● WORK TO BE COMPLETED
Using the data beneath this instruction, retype only the lines from the one that contains "--carbide: #1f1f1f;" down to the one that contains "grid-template-columns: 99px 954px 100px;", both included, exactly as they appear.

Rendered images with source text
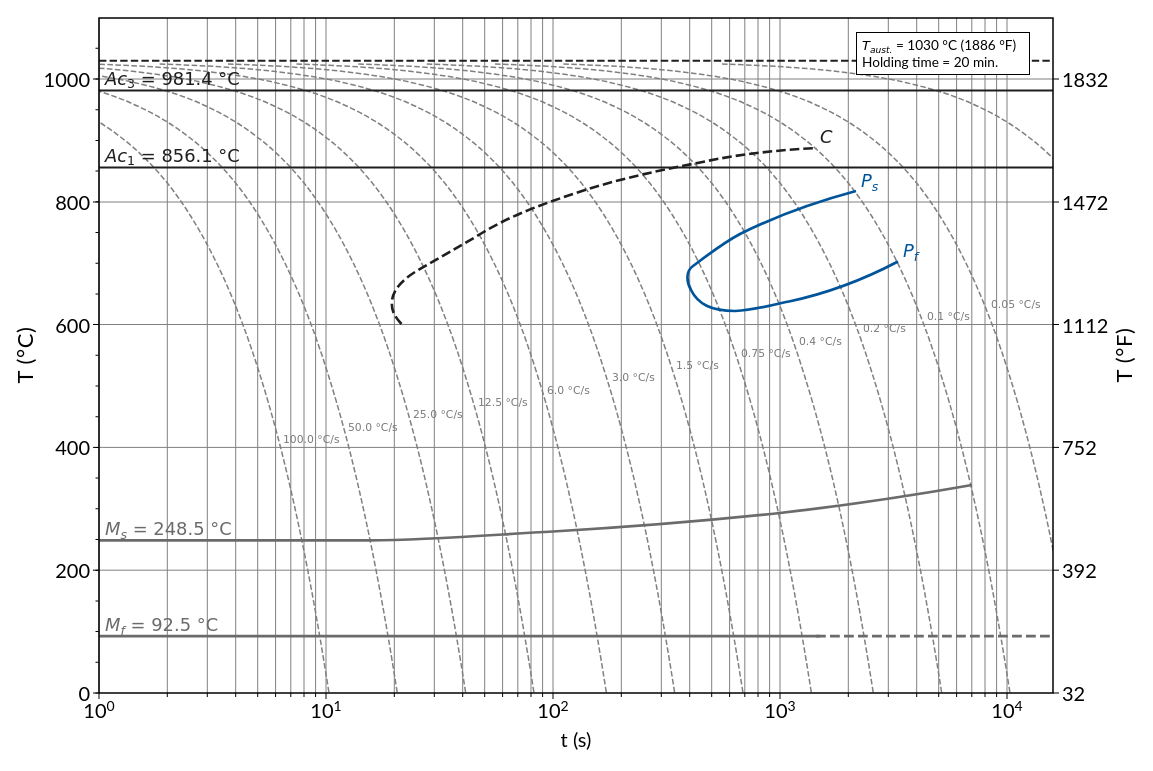
<!DOCTYPE html>
<html lang="en">
<head>
<meta charset="utf-8">
<title>Continuous cooling transformation diagram</title>
<style>
:root {
  --paper: #fff;
  --ink: #000;
  --carbide: #1f1f1f;
  --martensite: #6b6b6b;
  --pearlite: #00549a;
  --grid: #808080;
  --rate: #7b7b7b;
}
* { box-sizing: border-box; margin: 0; }
html, body { width: 1153px; height: 771px; overflow: hidden; background: var(--paper); }
.diagram {
  position: relative;
  width: 1153px; height: 771px;
  display: grid;
  grid-template-columns: 99px 954px 100px;
  grid-template-rows: 18px 675px 78px;
  color: var(--ink);
  font: 20px/22px Lato, sans-serif;
}
.plot { position: absolute; inset: 0; fill: none; }
.grid { stroke: var(--grid); stroke-width: 1; }
.rates { stroke: var(--grid); stroke-width: 1.5; stroke-dasharray: 5.6 2.4; }
.critical { stroke: var(--carbide); stroke-width: 2; }
.austenitizing { stroke-dasharray: 7.4 3.2; }
.carbide { stroke: var(--carbide); stroke-width: 2.6; stroke-dasharray: 9.6 4; }
.martensite { stroke: var(--martensite); stroke-width: 2.7; }
.pearlite { stroke: var(--pearlite); stroke-width: 2.7; }
.axes { stroke: var(--ink); }

.scale { display: flex; position: relative; }
.scale-c, .scale-f {
  grid-row: 2;
  flex-direction: column;
  justify-content: space-between;
  margin: 50px 0 -11px;
}
.scale-c { grid-column: 1; text-align: right; padding-right: 9px; }
.scale-f { grid-column: 3; padding-left: 9px; }
.scale-t { grid-column: 2; grid-row: 3; margin: 6px 0 0 -113.5px; width: 1135px; height: 24px; }
.scale-t span { flex: 0 0 227px; text-align: center; }
sup { font-size: 14px; line-height: 0; vertical-align: 7px; }
sub { font-size: 70%; line-height: 0; vertical-align: -3px; }

.axis-title { position: absolute; left: var(--x); top: var(--y); white-space: nowrap; transform: translate(-50%, -50%); }
.upright { font-size: 22px; letter-spacing: .6px; transform: translate(-50%, -50%) rotate(-90deg); }

.label {
  position: absolute; left: var(--x); top: var(--y);
  transform: translateY(-50%);
  white-space: nowrap;
  font: 17.9px/20px "DejaVu Sans", sans-serif;
}
.label.rate { font-size: 10.8px; line-height: 12px; color: var(--rate); }
.label.is-critical, .label.is-carbide { color: var(--carbide); }
.label.is-martensite { color: var(--martensite); }
.label.is-pearlite { color: var(--pearlite); }
.label i sub { vertical-align: -4px; }

.conditions {
  position: absolute; left: 856px; top: 32px;
  width: 174px; height: 43px;
  display: flex; flex-direction: column; justify-content: center;
  padding-left: 5px;
  border: 1.5px solid var(--ink);
  background: var(--paper);
  font-size: 13.6px; line-height: 17px;
  white-space: nowrap;
}
.conditions i { font: italic 13px/17px "DejaVu Sans", sans-serif; }
</style>
</head>
<body>
<main class="diagram">
  <svg class="plot" width="1153" height="771" viewBox="0 0 1153 771" aria-hidden="true">
    <defs>
      <clipPath id="plot-area"><rect x="99" y="18" width="954" height="675"/></clipPath>
      <path id="decade" d="M99 18V693M167.3 18V693M207.3 18V693M235.7 18V693M257.7 18V693M275.6 18V693M290.8 18V693M304 18V693M315.6 18V693"/>
      <path id="decade-ticks" d="M99 693v6M167.3 693v4M207.3 693v4M235.7 693v4M257.7 693v4M275.6 693v4M290.8 693v4M304 693v4M315.6 693v4"/>
      <path id="cooling" d="M-186 64C-129 66 -71 69 -14 80C24 88 61 98.5 99 122C129 141 160 167.5 190 215C213 251.5 237 301 260 375C283 448 306 545.5 329 693"/>
    </defs>

    <g class="grid">
      <use href="#decade"/>
      <use href="#decade" x="227"/>
      <use href="#decade" x="454"/>
      <use href="#decade" x="681"/>
      <path d="M1007 18V693M99 79H1053M99 202H1053M99 324.5H1053M99 447.4H1053M99 570.2H1053"/>
    </g>

    <g class="rates" clip-path="url(#plot-area)">
      <use href="#cooling"/>
      <use href="#cooling" x="68.3"/>
      <use href="#cooling" x="136.7"/>
      <use href="#cooling" x="205"/>
      <use href="#cooling" x="277.4"/>
      <use href="#cooling" x="345.7"/>
      <use href="#cooling" x="414"/>
      <use href="#cooling" x="482.4"/>
      <use href="#cooling" x="544.3"/>
      <use href="#cooling" x="612.7"/>
      <use href="#cooling" x="681"/>
      <use href="#cooling" x="749.3"/>
      <use href="#cooling" x="908"/>
    </g>

    <g class="critical">
      <path class="austenitizing" d="M99 60.8H1053"/>
      <path d="M99 90.6H1053M99 167.4H1053"/>
    </g>

    <g class="martensite">
      <path d="M99 540.4H370C430 540 490 535 553 531.5C630 527 705 521 780 513C850 505 910 496 972 485"/>
      <path d="M99 636.2H820"/>
      <path stroke-dasharray="9.8 4.2" d="M816 636.2H1053"/>
    </g>

    <path class="carbide" d="M401.5 324C394 316 391 310 392 300C394 288 404 279 415 272C437 259 459 247 482 233C515 213 549 202 585 190C623 178 661 170 700 162.5C739 154 778 150 817 148"/>
    <path class="pearlite" d="M856 191C815 202 776 216 740 234C723 243 709 254 693 266C686 271 686 281 691 290C698 304 711 311 735 311C756 310 771 305 789 301.5C829 293 861 281 898 261.5"/>

    <g class="axes">
      <rect x="99" y="18" width="954" height="675" stroke-width="1.5"/>
      <use href="#decade-ticks"/>
      <use href="#decade-ticks" x="227"/>
      <use href="#decade-ticks" x="454"/>
      <use href="#decade-ticks" x="681"/>
      <path d="M1007 693v6"/>
      <path d="M93 79h6M93 202h6M93 324.5h6M93 447.4h6M93 570.2h6M93 693h6M1053 79h6M1053 202h6M1053 324.5h6M1053 447.4h6M1053 570.2h6M1053 693h6"/>
      <line x1="97" y1="693.5" x2="97" y2="18" stroke-width="3" stroke-dasharray="1 29.7"/>
    </g>
  </svg>

  <div class="scale scale-c"><span>1000</span><span>800</span><span>600</span><span>400</span><span>200</span><span>0</span></div>
  <div class="scale scale-f"><span>1832</span><span>1472</span><span>1112</span><span>752</span><span>392</span><span>32</span></div>
  <div class="scale scale-t"><span>10<sup>0</sup></span><span>10<sup>1</sup></span><span>10<sup>2</sup></span><span>10<sup>3</sup></span><span>10<sup>4</sup></span></div>

  <span class="axis-title upright" style="--x:25px;--y:355px">T (°C)</span>
  <span class="axis-title upright" style="--x:1124px;--y:355px">T (°F)</span>
  <span class="axis-title" style="--x:576px;--y:739px">t (s)</span>

  <span class="label is-critical" style="--x:105px;--y:79px"><i>Ac</i><sub>3</sub> = 981.4 °C</span>
  <span class="label is-critical" style="--x:105px;--y:156px"><i>Ac</i><sub>1</sub> = 856.1 °C</span>
  <span class="label is-martensite" style="--x:105px;--y:529px"><i>M<sub>s</sub></i> = 248.5 °C</span>
  <span class="label is-martensite" style="--x:105px;--y:625px"><i>M<sub>f</sub></i> = 92.5 °C</span>
  <span class="label is-carbide" style="--x:820px;--y:137px"><i>C</i></span>
  <span class="label is-pearlite" style="--x:861px;--y:181px"><i>P<sub>s</sub></i></span>
  <span class="label is-pearlite" style="--x:903px;--y:251px"><i>P<sub>f</sub></i></span>

  <span class="label rate" style="--x:283px;--y:439.5px">100.0 °C/s</span>
  <span class="label rate" style="--x:348px;--y:427.5px">50.0 °C/s</span>
  <span class="label rate" style="--x:413px;--y:415px">25.0 °C/s</span>
  <span class="label rate" style="--x:478px;--y:403px">12.5 °C/s</span>
  <span class="label rate" style="--x:547px;--y:390.5px">6.0 °C/s</span>
  <span class="label rate" style="--x:612px;--y:378px">3.0 °C/s</span>
  <span class="label rate" style="--x:676px;--y:366px">1.5 °C/s</span>
  <span class="label rate" style="--x:741px;--y:353.5px">0.75 °C/s</span>
  <span class="label rate" style="--x:799px;--y:341.5px">0.4 °C/s</span>
  <span class="label rate" style="--x:863px;--y:329px">0.2 °C/s</span>
  <span class="label rate" style="--x:927px;--y:317px">0.1 °C/s</span>
  <span class="label rate" style="--x:991px;--y:304.5px">0.05 °C/s</span>

  <div class="conditions">
    <span><i>T<sub>aust.</sub></i> = 1030 °C (1886 °F)</span>
    <span>Holding time = 20 min.</span>
  </div>
</main>
</body>
</html>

● SOLUTION FOR THIS TASK
  --carbide: #1f1f1f;
  --martensite: #6b6b6b;
  --pearlite: #00549a;
  --grid: #808080;
  --rate: #7b7b7b;
}
* { box-sizing: border-box; margin: 0; }
html, body { width: 1153px; height: 771px; overflow: hidden; background: var(--paper); }
.diagram {
  position: relative;
  width: 1153px; height: 771px;
  display: grid;
  grid-template-columns: 99px 954px 100px;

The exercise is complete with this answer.